> [Dataset]:
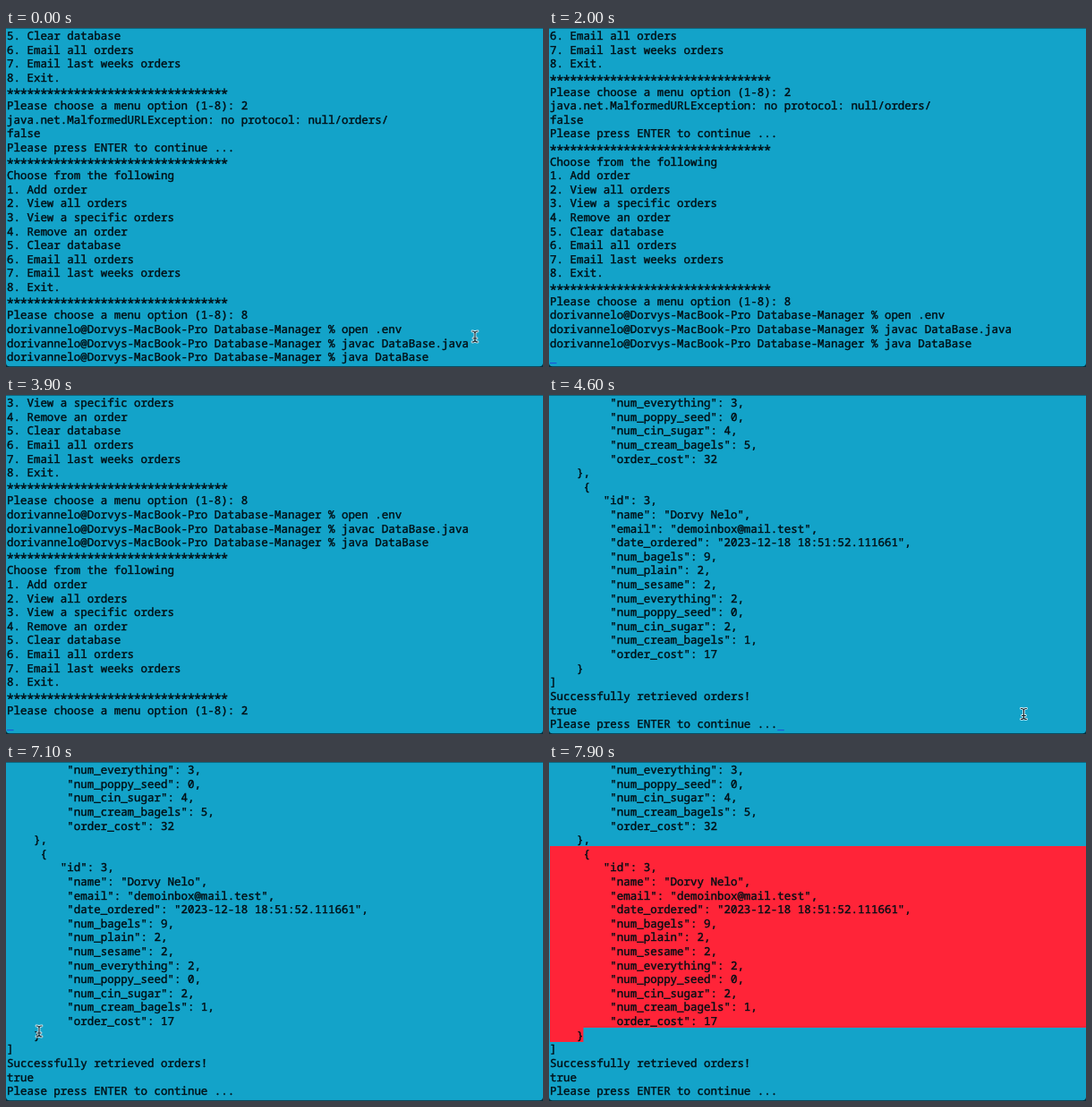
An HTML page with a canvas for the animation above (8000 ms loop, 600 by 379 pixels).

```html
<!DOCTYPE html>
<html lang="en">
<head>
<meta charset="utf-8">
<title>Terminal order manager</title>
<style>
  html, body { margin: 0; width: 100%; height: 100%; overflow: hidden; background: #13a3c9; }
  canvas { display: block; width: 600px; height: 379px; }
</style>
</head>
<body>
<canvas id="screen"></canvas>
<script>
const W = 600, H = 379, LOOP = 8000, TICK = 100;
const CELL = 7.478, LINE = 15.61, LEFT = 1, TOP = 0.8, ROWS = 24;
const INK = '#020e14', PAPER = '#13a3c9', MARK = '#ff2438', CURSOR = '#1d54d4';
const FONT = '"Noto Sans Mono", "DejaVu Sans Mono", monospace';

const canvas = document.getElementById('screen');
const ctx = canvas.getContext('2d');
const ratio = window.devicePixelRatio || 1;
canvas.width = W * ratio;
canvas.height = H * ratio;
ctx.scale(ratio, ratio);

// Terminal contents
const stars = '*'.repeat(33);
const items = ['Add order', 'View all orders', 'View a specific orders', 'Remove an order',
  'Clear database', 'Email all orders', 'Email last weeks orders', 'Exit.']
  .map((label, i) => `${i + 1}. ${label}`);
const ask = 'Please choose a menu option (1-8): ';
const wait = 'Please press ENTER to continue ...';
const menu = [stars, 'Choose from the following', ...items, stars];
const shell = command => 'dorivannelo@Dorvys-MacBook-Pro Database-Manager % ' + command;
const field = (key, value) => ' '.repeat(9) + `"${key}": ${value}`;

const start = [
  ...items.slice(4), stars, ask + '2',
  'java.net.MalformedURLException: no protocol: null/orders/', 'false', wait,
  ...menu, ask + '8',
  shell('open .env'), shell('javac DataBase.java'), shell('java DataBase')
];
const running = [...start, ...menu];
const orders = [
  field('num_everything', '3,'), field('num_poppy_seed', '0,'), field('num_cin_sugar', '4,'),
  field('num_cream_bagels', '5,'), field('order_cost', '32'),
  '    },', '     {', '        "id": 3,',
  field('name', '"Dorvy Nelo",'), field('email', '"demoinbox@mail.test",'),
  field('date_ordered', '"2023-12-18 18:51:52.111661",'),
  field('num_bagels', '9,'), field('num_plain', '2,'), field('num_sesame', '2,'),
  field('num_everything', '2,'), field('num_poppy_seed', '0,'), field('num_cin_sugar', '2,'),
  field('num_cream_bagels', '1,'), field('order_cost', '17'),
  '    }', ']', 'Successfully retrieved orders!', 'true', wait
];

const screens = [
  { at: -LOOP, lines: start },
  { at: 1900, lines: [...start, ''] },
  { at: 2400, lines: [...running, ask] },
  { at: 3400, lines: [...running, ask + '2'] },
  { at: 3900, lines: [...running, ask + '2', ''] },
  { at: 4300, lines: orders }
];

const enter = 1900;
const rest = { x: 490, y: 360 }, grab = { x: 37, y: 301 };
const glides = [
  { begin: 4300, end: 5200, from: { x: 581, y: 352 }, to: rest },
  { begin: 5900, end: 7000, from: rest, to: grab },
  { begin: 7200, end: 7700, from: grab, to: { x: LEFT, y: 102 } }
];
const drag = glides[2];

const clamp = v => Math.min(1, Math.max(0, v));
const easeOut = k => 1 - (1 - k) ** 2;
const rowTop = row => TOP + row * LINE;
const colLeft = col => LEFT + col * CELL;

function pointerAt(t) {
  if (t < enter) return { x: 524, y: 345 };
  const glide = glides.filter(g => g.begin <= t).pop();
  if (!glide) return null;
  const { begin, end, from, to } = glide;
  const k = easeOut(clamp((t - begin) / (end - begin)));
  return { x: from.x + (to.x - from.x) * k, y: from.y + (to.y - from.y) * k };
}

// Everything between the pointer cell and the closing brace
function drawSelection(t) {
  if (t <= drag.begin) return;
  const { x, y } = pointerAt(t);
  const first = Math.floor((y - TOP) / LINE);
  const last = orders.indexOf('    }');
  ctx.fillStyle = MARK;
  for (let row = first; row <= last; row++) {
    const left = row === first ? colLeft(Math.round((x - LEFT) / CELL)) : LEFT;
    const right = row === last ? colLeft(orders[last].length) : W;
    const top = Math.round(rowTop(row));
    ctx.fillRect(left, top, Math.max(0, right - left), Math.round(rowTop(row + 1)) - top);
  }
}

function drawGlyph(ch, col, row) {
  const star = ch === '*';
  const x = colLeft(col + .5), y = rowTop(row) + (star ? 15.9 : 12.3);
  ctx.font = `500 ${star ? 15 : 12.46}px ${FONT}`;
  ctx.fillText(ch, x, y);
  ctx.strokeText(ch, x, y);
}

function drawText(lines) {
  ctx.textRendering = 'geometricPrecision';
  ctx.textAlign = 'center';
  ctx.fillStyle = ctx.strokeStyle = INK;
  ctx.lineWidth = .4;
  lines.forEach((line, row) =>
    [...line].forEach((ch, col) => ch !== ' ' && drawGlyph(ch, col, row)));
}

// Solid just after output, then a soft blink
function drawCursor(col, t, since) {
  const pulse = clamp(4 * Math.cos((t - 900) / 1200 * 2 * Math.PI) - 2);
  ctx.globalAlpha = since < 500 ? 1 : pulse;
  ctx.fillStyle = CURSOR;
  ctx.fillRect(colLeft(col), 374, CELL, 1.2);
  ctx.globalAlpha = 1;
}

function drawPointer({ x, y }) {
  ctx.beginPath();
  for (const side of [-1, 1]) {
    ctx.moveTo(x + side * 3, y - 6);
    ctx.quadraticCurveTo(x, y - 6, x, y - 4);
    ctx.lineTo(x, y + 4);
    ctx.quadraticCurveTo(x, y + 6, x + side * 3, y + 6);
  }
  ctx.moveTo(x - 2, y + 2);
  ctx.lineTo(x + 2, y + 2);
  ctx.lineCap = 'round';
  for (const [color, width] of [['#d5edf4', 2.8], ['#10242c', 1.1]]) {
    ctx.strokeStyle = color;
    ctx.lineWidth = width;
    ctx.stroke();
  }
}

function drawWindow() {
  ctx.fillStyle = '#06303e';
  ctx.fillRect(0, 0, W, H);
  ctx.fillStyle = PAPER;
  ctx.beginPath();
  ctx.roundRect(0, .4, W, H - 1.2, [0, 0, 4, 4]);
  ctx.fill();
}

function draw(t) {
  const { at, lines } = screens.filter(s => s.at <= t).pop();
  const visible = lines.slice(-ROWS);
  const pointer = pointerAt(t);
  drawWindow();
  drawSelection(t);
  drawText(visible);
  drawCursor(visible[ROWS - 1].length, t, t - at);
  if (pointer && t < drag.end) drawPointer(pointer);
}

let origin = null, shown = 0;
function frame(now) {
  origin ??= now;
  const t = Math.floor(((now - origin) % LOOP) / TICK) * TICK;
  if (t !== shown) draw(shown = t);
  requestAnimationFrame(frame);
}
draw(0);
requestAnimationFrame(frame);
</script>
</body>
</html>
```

...

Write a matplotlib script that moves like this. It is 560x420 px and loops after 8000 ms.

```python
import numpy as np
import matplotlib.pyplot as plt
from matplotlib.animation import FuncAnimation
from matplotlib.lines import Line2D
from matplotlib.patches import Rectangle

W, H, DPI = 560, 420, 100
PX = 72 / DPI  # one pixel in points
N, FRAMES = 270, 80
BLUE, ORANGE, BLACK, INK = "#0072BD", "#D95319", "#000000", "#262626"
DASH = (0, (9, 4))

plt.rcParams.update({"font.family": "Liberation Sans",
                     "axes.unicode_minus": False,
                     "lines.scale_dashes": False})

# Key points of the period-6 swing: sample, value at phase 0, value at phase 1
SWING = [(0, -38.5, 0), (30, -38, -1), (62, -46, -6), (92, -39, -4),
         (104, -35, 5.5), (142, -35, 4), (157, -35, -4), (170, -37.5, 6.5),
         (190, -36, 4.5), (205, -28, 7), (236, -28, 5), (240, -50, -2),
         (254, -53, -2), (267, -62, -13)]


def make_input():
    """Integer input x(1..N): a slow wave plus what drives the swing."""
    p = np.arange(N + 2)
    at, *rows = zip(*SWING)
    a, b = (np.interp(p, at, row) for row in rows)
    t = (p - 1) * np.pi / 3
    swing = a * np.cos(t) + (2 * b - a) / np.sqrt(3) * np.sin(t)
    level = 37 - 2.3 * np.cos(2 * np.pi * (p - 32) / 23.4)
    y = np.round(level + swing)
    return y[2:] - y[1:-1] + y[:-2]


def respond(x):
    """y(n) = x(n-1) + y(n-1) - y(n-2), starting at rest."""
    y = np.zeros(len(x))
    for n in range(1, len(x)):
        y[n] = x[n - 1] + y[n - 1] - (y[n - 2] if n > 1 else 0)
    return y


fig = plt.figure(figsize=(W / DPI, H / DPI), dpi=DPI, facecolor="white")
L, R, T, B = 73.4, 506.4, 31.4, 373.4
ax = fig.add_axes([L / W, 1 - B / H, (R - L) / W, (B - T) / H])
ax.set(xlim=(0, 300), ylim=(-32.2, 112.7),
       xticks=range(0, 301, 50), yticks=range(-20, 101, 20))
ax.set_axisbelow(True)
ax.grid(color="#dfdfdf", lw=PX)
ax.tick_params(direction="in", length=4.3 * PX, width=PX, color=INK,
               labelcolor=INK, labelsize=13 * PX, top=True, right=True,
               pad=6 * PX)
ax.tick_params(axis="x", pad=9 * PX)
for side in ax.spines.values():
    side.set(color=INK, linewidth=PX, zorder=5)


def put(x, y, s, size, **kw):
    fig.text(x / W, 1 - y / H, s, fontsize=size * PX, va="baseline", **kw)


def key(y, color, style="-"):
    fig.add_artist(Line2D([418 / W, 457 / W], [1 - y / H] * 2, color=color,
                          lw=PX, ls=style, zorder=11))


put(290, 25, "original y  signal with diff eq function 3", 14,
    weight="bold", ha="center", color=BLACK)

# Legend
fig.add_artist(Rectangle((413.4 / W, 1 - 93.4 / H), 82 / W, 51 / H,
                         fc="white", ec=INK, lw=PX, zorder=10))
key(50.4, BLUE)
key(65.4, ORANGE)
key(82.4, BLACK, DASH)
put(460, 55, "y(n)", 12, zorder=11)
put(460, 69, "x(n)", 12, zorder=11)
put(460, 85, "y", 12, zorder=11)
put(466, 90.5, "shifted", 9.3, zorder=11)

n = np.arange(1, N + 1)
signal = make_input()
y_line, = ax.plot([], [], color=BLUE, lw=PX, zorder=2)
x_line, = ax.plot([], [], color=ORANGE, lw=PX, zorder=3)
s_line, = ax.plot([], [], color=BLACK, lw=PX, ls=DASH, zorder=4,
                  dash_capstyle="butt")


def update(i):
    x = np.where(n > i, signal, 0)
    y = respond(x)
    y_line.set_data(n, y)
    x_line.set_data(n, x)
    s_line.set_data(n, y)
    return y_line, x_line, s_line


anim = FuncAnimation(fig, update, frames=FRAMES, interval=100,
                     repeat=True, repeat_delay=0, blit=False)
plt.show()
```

> [Exercise directions]:
Say how many lines above hold "menu", and nothing else.

> [Task result]:
4